▸ **Task item**: Each entry should be repeated exactly. Its pictures should not be.

##############################

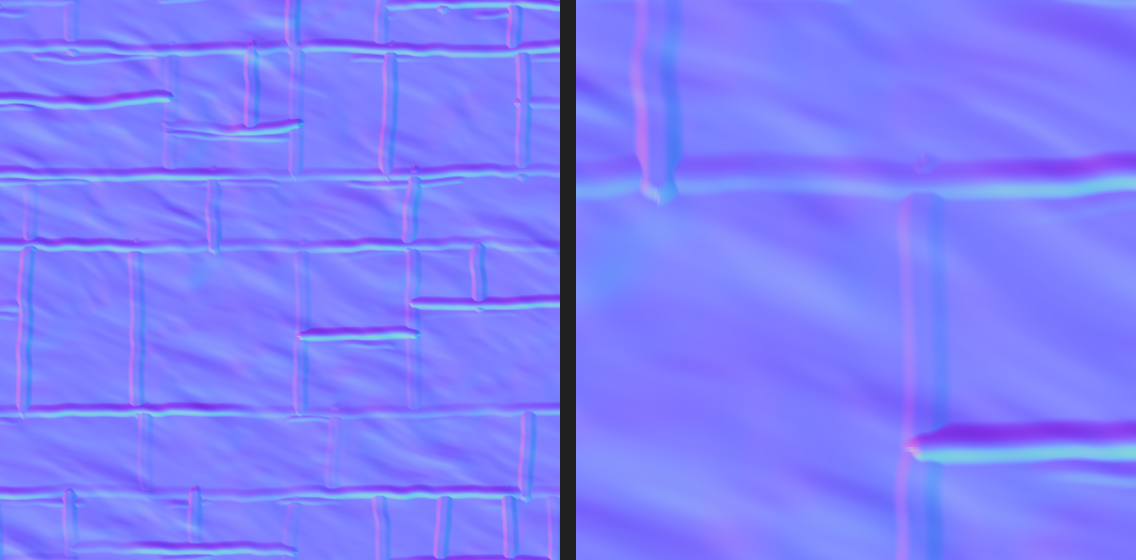
Left, the full canvas; right, a detail of the centre.
A Shadertoy shader for this texture map:

```glsl
const float COURSE_EDGES[7] = float[7](-0.087, 0.118, 0.267, 0.56, 0.69, 0.913, 1.118);
const int COURSES = 5;              // courses before the pattern repeats
const float TALL = 0.2;             // courses above this height may be split
const float BED_DEPTH = 0.0056;     // horizontal joints
const float SIDE_DEPTH = 0.0036;    // vertical joints
const float CHIP_DEPTH = 0.0018;    // cracks running beside the beds
const vec2 BED_PROFILE = vec2(0.0005, 0.0115);  // flat floor, outer edge
const vec2 SIDE_PROFILE = vec2(0.004, 0.0135);
const vec2 CHIP_PROFILE = vec2(0.0, 0.008);
const float UPPER_SOFTNESS = 1.25;  // widens the far side of each joint
const float WANDER = 0.013;
const float REACH = 0.035;          // joints are ignored beyond this distance
const vec2 GRAIN_SCALE = vec2(12.0, 23.0);
const float GRAIN_DEPTH = 0.0066;
const float GRAIN_SLANT = 0.35;
const float SAMPLE_STEP = 0.0016;

float hash(vec2 p) {
    vec3 q = fract(vec3(p.xyx) * 0.1031);
    q += dot(q, q.yzx + 33.33);
    return fract((q.x + q.y) * q.z);
}

float noise(vec2 p) {
    vec2 i = floor(p), f = p - i;
    f = f * f * f * (f * (f * 6.0 - 15.0) + 10.0);
    float low = mix(hash(i), hash(i + vec2(1, 0)), f.x);
    float high = mix(hash(i + vec2(0, 1)), hash(i + vec2(1, 1)), f.x);
    return mix(low, high, f.y);
}

// A worn, wandering groove: 1 at its floor, 0 outside
float groove(float along, float across, float start, float end, float seed, vec2 profile) {
    float beyond = max(max(start - along, along - end), 0.0);
    if (max(abs(across), beyond) > REACH) return 0.0;
    across += WANDER * (noise(vec2(along * 7.0, seed)) - 0.5);
    across += 0.35 * WANDER * (noise(vec2(along * 32.0, seed + 300.0)) - 0.5);
    float outer = profile.y * (across > 0.0 ? UPPER_SOFTNESS : 1.0);
    float wear = mix(0.3, 1.0, smoothstep(0.1, 0.75, noise(vec2(along * 6.0, seed + 600.0))));
    return wear * (1.0 - smoothstep(profile.x, outer, length(vec2(beyond, across))));
}

// Horizontal joint with a broken crack below it
float bed(vec2 p, float y, float start, float end, float seed) {
    float joint = BED_DEPTH * groove(p.x, p.y - y, start, end, seed, BED_PROFILE);
    float broken = smoothstep(0.5, 0.7, noise(vec2(p.x * 9.0, seed + 900.0)));
    float chip = groove(p.x, p.y - y + 0.015, start, end, seed + 50.0, CHIP_PROFILE);
    return max(joint, CHIP_DEPTH * broken * chip);
}

float side(vec2 p, float x, float bottom, float top, float seed) {
    return SIDE_DEPTH * groove(p.y, p.x - x, bottom, top, seed, SIDE_PROFILE);
}

float jointX(float k, float count, float row) {
    float jitter = 0.65 * (hash(vec2(mod(k, count), row + 71.0)) - 0.5);
    return (k + jitter + hash(vec2(row, 37.0))) / count;
}

// Depth of all joints: courses, blocks and the splits within tall blocks
float joints(vec2 p) {
    float depth = 0.0;
    for (int c = 0; c < 6; c++) {
        float bottom = COURSE_EDGES[c], top = COURSE_EDGES[c + 1];
        if (p.y < bottom - REACH || p.y > top + REACH) continue;
        float row = float(c % COURSES);
        bool tall = top - bottom > TALL;
        float count = tall ? 4.0 : 3.0;
        depth = max(depth, bed(p, bottom, -1.0, 3.0, row + 10.0));
        depth = max(depth, bed(p, top, -1.0, 3.0, float((c + 1) % COURSES) + 10.0));
        for (float k = -2.0; k <= count; k++) {
            float seed = 100.0 + row * 20.0 + mod(k, count) * 3.0;
            float left = jointX(k, count, row), right = jointX(k + 1.0, count, row);
            depth = max(depth, side(p, left, bottom, top, seed));
            if (!tall || hash(vec2(seed, 5.0)) < 0.4) continue;
            float middle = mix(bottom, top, mix(0.35, 0.65, hash(vec2(seed, 8.0))));
            depth = max(depth, bed(p, middle, left, right, seed + 1.0));
            if (hash(vec2(seed, 11.0)) > 0.45) {
                float x = mix(left, right, mix(0.35, 0.65, hash(vec2(seed, 14.0))));
                depth = max(depth, side(p, x, middle, top, seed + 2.0));
            }
        }
    }
    return depth;
}

// Slanted, patchy tooling of the stone faces
float grain(vec2 p) {
    vec2 q = vec2(p.x, p.y + GRAIN_SLANT * p.x) * GRAIN_SCALE;
    q += 0.7 * vec2(noise(p * 9.0 + 40.0), noise(p * 9.0 + 80.0));
    float patchy = mix(0.4, 1.3, noise(p * 6.0 + 20.0));
    return GRAIN_DEPTH * patchy * (noise(q) + 0.3 * noise(q * 2.1 + 15.0) - 0.65);
}

float height(vec2 p) {
    return grain(p) - joints(p);
}

void mainImage(out vec4 fragColor, in vec2 fragCoord) {
    vec2 p = fragCoord / iResolution.y;
    vec2 e = vec2(SAMPLE_STEP, 0.0);
    vec2 slope = vec2(height(p + e.xy) - height(p - e.xy),
                      height(p + e.yx) - height(p - e.yx)) / (2.0 * SAMPLE_STEP);
    vec3 normal = normalize(vec3(-slope, 1.0));
    fragColor = vec4(0.5 + 0.5 * normal, 1.0);
}
```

##############################

▸ **Problem solution**:
Left, the full canvas; right, a detail of the centre.
A Shadertoy shader for this texture map:

```glsl
const float COURSE_EDGES[7] = float[7](-0.087, 0.118, 0.267, 0.56, 0.69, 0.913, 1.118);
const int COURSES = 5;              // courses before the pattern repeats
const float TALL = 0.2;             // courses above this height may be split
const float BED_DEPTH = 0.0056;     // horizontal joints
const float SIDE_DEPTH = 0.0036;    // vertical joints
const float CHIP_DEPTH = 0.0018;    // cracks running beside the beds
const vec2 BED_PROFILE = vec2(0.0005, 0.0115);  // flat floor, outer edge
const vec2 SIDE_PROFILE = vec2(0.004, 0.0135);
const vec2 CHIP_PROFILE = vec2(0.0, 0.008);
const float UPPER_SOFTNESS = 1.25;  // widens the far side of each joint
const float WANDER = 0.013;
const float REACH = 0.035;          // joints are ignored beyond this distance
const vec2 GRAIN_SCALE = vec2(12.0, 23.0);
const float GRAIN_DEPTH = 0.0066;
const float GRAIN_SLANT = 0.35;
const float SAMPLE_STEP = 0.0016;

float hash(vec2 p) {
    vec3 q = fract(vec3(p.xyx) * 0.1031);
    q += dot(q, q.yzx + 33.33);
    return fract((q.x + q.y) * q.z);
}

float noise(vec2 p) {
    vec2 i = floor(p), f = p - i;
    f = f * f * f * (f * (f * 6.0 - 15.0) + 10.0);
    float low = mix(hash(i), hash(i + vec2(1, 0)), f.x);
    float high = mix(hash(i + vec2(0, 1)), hash(i + vec2(1, 1)), f.x);
    return mix(low, high, f.y);
}

// A worn, wandering groove: 1 at its floor, 0 outside
float groove(float along, float across, float start, float end, float seed, vec2 profile) {
    float beyond = max(max(start - along, along - end), 0.0);
    if (max(abs(across), beyond) > REACH) return 0.0;
    across += WANDER * (noise(vec2(along * 7.0, seed)) - 0.5);
    across += 0.35 * WANDER * (noise(vec2(along * 32.0, seed + 300.0)) - 0.5);
    float outer = profile.y * (across > 0.0 ? UPPER_SOFTNESS : 1.0);
    float wear = mix(0.3, 1.0, smoothstep(0.1, 0.75, noise(vec2(along * 6.0, seed + 600.0))));
    return wear * (1.0 - smoothstep(profile.x, outer, length(vec2(beyond, across))));
}

// Horizontal joint with a broken crack below it
float bed(vec2 p, float y, float start, float end, float seed) {
    float joint = BED_DEPTH * groove(p.x, p.y - y, start, end, seed, BED_PROFILE);
    float broken = smoothstep(0.5, 0.7, noise(vec2(p.x * 9.0, seed + 900.0)));
    float chip = groove(p.x, p.y - y + 0.015, start, end, seed + 50.0, CHIP_PROFILE);
    return max(joint, CHIP_DEPTH * broken * chip);
}

float side(vec2 p, float x, float bottom, float top, float seed) {
    return SIDE_DEPTH * groove(p.y, p.x - x, bottom, top, seed, SIDE_PROFILE);
}

float jointX(float k, float count, float row) {
    float jitter = 0.65 * (hash(vec2(mod(k, count), row + 71.0)) - 0.5);
    return (k + jitter + hash(vec2(row, 37.0))) / count;
}

// Depth of all joints: courses, blocks and the splits within tall blocks
float joints(vec2 p) {
    float depth = 0.0;
    for (int c = 0; c < 6; c++) {
        float bottom = COURSE_EDGES[c], top = COURSE_EDGES[c + 1];
        if (p.y < bottom - REACH || p.y > top + REACH) continue;
        float row = float(c % COURSES);
        bool tall = top - bottom > TALL;
        float count = tall ? 4.0 : 3.0;
        depth = max(depth, bed(p, bottom, -1.0, 3.0, row + 10.0));
        depth = max(depth, bed(p, top, -1.0, 3.0, float((c + 1) % COURSES) + 10.0));
        for (float k = -2.0; k <= count; k++) {
            float seed = 100.0 + row * 20.0 + mod(k, count) * 3.0;
            float left = jointX(k, count, row), right = jointX(k + 1.0, count, row);
            depth = max(depth, side(p, left, bottom, top, seed));
            if (!tall || hash(vec2(seed, 5.0)) < 0.4) continue;
            float middle = mix(bottom, top, mix(0.35, 0.65, hash(vec2(seed, 8.0))));
            depth = max(depth, bed(p, middle, left, right, seed + 1.0));
            if (hash(vec2(seed, 11.0)) > 0.45) {
                float x = mix(left, right, mix(0.35, 0.65, hash(vec2(seed, 14.0))));
                depth = max(depth, side(p, x, middle, top, seed + 2.0));
            }
        }
    }
    return depth;
}

// Slanted, patchy tooling of the stone faces
float grain(vec2 p) {
    vec2 q = vec2(p.x, p.y + GRAIN_SLANT * p.x) * GRAIN_SCALE;
    q += 0.7 * vec2(noise(p * 9.0 + 40.0), noise(p * 9.0 + 80.0));
    float patchy = mix(0.4, 1.3, noise(p * 6.0 + 20.0));
    return GRAIN_DEPTH * patchy * (noise(q) + 0.3 * noise(q * 2.1 + 15.0) - 0.65);
}

float height(vec2 p) {
    return grain(p) - joints(p);
}

void mainImage(out vec4 fragColor, in vec2 fragCoord) {
    vec2 p = fragCoord / iResolution.y;
    vec2 e = vec2(SAMPLE_STEP, 0.0);
    vec2 slope = vec2(height(p + e.xy) - height(p - e.xy),
                      height(p + e.yx) - height(p - e.yx)) / (2.0 * SAMPLE_STEP);
    vec3 normal = normalize(vec3(-slope, 1.0));
    fragColor = vec4(0.5 + 0.5 * normal, 1.0);
}
```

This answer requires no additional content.